## Activity:
Report, word for word, every line of the material that contains "return".

## Dataset records:
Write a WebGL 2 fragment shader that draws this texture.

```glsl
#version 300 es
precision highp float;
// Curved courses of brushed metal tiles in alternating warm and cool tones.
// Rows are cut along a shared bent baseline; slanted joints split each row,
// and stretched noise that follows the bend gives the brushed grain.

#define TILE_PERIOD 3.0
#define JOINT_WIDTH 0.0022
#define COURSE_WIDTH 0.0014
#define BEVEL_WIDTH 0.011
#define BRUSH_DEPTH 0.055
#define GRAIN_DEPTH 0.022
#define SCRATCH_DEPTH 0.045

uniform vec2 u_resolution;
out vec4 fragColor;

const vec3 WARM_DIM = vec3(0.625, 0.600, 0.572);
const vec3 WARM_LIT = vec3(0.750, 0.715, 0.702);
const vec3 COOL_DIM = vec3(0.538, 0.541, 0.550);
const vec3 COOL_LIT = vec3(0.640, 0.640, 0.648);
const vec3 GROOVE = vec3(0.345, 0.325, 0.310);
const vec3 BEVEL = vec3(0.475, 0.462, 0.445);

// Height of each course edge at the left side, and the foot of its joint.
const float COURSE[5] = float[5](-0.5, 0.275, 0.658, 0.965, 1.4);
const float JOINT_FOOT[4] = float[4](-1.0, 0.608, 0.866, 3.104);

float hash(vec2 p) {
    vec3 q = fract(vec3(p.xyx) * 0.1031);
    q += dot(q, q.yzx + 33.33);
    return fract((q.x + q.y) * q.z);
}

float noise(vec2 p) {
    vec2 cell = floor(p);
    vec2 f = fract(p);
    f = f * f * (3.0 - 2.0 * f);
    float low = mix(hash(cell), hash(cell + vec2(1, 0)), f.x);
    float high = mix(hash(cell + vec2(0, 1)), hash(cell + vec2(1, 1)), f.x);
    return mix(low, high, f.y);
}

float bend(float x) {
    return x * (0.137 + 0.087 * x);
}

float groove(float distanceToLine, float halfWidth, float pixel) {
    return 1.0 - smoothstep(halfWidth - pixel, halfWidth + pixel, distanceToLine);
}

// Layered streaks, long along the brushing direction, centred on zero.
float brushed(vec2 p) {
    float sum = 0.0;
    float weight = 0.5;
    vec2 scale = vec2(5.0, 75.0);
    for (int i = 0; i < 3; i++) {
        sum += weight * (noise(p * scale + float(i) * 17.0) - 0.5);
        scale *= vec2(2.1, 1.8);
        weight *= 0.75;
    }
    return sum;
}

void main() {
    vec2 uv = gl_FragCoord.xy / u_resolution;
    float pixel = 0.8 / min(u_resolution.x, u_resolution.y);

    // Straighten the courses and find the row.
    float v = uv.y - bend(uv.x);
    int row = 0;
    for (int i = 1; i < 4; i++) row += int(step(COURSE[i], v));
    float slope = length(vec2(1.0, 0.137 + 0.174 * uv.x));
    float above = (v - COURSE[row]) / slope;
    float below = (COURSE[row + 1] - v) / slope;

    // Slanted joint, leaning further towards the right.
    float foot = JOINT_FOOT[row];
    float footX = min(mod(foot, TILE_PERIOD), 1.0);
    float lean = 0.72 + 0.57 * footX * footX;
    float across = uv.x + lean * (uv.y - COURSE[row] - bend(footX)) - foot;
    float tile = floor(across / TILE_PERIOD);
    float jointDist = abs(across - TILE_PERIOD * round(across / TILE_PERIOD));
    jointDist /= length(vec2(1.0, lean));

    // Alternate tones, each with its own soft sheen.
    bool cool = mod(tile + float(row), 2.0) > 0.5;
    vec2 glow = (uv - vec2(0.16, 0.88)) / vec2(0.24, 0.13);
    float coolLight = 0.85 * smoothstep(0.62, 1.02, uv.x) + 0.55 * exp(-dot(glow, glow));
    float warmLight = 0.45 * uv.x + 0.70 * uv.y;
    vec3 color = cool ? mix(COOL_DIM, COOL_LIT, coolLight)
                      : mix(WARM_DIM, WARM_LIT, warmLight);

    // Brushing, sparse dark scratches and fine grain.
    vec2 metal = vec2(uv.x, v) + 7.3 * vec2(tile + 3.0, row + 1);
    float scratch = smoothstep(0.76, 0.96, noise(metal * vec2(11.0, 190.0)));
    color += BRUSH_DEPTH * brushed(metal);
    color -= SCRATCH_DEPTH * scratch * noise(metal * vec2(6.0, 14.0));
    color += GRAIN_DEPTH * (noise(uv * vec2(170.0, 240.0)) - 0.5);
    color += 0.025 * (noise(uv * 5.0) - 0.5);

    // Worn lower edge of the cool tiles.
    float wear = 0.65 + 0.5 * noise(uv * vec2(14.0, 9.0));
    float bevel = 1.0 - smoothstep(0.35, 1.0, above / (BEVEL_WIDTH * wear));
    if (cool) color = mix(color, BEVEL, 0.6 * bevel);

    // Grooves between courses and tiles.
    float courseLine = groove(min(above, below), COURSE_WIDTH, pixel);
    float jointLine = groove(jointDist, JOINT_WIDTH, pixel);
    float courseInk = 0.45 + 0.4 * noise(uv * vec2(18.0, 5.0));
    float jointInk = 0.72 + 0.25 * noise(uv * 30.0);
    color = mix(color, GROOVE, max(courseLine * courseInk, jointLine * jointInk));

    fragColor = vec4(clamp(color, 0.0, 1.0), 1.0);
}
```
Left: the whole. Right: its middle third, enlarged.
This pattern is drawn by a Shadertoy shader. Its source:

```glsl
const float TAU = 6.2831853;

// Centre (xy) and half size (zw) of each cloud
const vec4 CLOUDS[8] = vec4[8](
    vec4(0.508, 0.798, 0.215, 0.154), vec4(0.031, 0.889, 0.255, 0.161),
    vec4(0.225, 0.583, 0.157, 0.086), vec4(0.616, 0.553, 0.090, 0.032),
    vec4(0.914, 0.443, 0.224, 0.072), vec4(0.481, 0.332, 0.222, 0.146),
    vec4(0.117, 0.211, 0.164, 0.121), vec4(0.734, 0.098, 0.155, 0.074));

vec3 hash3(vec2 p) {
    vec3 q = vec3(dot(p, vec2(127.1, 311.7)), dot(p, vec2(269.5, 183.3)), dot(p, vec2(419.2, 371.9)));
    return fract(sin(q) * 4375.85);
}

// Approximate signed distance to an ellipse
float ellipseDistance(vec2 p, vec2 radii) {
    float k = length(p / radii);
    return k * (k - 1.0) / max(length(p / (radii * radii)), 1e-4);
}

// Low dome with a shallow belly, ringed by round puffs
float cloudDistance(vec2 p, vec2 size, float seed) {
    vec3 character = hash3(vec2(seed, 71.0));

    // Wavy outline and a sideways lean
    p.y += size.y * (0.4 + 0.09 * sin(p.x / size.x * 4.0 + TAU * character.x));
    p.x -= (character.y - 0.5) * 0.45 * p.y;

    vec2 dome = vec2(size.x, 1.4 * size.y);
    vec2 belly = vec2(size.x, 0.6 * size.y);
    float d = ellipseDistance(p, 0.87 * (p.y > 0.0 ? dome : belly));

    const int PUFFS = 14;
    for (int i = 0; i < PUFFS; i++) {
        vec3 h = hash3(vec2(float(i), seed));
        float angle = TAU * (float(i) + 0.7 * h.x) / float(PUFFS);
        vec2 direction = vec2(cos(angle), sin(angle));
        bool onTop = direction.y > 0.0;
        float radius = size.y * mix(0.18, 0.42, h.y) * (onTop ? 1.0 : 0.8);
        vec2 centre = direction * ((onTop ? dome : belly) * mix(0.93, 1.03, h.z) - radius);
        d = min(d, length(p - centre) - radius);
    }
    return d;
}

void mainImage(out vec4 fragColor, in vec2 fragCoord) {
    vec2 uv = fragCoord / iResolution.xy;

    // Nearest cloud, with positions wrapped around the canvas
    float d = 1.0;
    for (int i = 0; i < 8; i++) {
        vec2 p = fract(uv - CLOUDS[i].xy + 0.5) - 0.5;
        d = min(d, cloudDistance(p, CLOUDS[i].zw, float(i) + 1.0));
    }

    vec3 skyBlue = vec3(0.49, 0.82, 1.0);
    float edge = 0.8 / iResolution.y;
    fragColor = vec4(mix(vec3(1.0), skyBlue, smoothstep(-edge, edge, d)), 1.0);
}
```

## Response:
    return fract((q.x + q.y) * q.z);
    return mix(low, high, f.y);
    return x * (0.137 + 0.087 * x);
    return 1.0 - smoothstep(halfWidth - pixel, halfWidth + pixel, distanceToLine);
    return sum;
    return fract(sin(q) * 4375.85);
    return k * (k - 1.0) / max(length(p / (radii * radii)), 1e-4);
    return d;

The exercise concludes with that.